The green cleaning program, implemented by the Physical Plant’s building services’ department five years ago, has been recognized by two national organizations.
UGA recently became the second institution of higher education in the nation to earn certification with highest honors from the Cleaning Industry Management Standards, which gave UGA high marks in a recent recertification of the green cleaning program. The university also was recertified with honors for meeting CIMS, and the Athens campus was awarded the Green Building distinction.
“The on-campus assessment inspector spent three days in late October inspecting our business management process, interviewing numerous campus department heads/contact staff members who are our customers, inspecting numerous campus buildings and interviewing our custodial staff on safety and cleaning procedures,” said Kim Thomas, assistant director of services for the Physical Plant.

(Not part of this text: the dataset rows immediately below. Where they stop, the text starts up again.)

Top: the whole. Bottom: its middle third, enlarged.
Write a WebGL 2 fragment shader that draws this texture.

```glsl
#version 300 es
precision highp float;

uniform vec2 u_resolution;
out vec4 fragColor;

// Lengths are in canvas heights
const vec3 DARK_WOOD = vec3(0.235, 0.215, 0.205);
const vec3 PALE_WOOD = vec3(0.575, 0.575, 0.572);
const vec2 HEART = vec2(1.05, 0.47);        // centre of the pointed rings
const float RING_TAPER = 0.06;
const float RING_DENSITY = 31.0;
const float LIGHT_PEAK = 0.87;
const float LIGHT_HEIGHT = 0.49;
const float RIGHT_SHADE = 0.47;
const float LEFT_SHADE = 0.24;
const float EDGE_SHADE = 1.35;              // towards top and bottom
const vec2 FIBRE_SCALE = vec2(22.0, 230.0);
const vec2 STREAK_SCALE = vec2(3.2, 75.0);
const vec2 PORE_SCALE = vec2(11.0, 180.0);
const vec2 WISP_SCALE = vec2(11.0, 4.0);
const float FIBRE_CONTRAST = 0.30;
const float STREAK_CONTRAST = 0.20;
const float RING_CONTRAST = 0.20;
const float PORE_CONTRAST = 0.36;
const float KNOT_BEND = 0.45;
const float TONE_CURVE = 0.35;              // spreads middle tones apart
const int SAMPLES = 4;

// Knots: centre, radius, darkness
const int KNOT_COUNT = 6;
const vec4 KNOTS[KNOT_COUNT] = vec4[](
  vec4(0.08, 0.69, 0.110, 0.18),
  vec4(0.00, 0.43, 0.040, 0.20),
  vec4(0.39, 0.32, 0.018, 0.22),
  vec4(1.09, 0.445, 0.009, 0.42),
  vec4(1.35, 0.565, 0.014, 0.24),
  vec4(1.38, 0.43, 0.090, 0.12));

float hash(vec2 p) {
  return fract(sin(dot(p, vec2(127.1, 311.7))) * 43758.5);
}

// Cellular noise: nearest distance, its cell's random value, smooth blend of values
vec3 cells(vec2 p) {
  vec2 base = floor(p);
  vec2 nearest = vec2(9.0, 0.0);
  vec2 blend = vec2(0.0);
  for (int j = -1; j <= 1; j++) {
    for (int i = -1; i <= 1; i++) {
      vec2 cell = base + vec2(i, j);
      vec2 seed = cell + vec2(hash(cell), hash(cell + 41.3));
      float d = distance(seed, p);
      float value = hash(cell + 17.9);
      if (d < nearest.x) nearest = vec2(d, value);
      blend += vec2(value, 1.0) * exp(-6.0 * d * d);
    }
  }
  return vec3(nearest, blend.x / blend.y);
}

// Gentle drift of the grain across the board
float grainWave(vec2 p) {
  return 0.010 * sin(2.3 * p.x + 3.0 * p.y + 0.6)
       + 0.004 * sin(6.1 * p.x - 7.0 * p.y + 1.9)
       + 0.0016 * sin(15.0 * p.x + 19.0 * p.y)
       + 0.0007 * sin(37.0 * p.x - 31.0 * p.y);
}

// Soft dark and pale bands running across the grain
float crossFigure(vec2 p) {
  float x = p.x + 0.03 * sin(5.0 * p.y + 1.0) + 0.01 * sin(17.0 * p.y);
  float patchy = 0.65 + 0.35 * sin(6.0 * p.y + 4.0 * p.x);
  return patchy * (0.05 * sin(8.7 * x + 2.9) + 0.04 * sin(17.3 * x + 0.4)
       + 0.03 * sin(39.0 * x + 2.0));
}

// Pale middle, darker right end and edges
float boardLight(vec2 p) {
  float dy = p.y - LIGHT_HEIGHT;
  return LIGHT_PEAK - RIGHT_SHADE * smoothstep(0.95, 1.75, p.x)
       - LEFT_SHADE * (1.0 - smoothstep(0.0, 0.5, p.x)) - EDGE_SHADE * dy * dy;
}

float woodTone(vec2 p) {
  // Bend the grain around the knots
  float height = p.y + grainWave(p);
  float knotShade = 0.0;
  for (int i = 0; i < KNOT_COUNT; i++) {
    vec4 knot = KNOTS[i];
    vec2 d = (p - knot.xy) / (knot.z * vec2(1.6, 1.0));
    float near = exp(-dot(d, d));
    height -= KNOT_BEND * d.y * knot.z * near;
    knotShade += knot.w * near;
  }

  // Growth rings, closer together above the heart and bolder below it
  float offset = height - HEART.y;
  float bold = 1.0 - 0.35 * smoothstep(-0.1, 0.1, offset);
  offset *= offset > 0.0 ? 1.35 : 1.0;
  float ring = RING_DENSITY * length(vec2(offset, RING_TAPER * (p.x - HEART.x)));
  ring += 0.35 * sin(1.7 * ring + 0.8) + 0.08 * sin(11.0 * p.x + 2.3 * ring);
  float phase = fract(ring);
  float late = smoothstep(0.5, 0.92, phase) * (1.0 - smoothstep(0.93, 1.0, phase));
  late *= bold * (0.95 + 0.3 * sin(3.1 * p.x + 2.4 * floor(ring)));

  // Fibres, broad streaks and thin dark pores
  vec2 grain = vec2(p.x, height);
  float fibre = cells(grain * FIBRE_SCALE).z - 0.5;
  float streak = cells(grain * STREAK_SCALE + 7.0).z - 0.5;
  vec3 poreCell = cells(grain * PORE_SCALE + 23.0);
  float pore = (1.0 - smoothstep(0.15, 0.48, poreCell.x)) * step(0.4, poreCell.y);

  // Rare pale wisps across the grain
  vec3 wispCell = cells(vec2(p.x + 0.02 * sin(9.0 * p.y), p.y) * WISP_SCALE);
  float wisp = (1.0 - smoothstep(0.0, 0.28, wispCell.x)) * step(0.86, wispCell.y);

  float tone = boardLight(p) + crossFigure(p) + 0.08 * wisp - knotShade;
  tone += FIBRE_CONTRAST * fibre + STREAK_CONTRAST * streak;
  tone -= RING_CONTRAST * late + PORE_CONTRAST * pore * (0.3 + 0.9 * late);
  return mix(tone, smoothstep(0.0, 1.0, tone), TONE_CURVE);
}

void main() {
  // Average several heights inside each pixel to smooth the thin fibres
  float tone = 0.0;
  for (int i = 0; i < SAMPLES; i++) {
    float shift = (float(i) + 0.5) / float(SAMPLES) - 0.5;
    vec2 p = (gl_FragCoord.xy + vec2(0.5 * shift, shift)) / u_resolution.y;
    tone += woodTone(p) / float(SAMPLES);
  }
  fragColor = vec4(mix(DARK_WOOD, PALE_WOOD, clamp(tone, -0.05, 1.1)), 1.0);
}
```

UGA was also recently named the co-grand award winner in the college/university category of the 2010 Green Cleaning Award for Schools and Universities. The award is sponsored by American School and University magazine, the Green Cleaning Network and Healthy Schools Campaign.
The green cleaning program has turned cleaning and disinfecting UGA buildings into a precise science. Campus buildings are now cleaned with only three products and advanced tools like microfiber cloths.
“It’s easy to think of UGA as huge, but what that really means is 9.7 million square feet of cleanable space,” said Thomas. “Academic classrooms, meeting rooms, conference rooms, research labs, hallways, restrooms-all the stuff you walk by and you never really think about unless it doesn’t look good-we do all of that with about $19 million which takes care of salaries and supplies.”
Green cleaning at UGA after a pilot program in Old College produced great results. Now, with the rest of campus participating, not only does the air inside UGA buildings smell as fresh as the air outside, but illness due to harsh chemicals has decreased and the university returns a yearly savings of about $1.3 million.
But that’s not all.
As part of the program, the Physical Plant created a Building Services Academy that trains every member of the department-even supervisors-on how to clean using new tools. The mandatory two-week academy also teaches workers about their role in public health and sustainability as well as exposes them to programs to resources to help earn their GED diploma or associate or bachelor’s degrees.
“We go over what we want and how we want them to do it. There’s a mechanical process to cleaning, and there’s a safe way to do it,” Thomas said. “People may think it’s just like cleaning your house, but it’s really not.”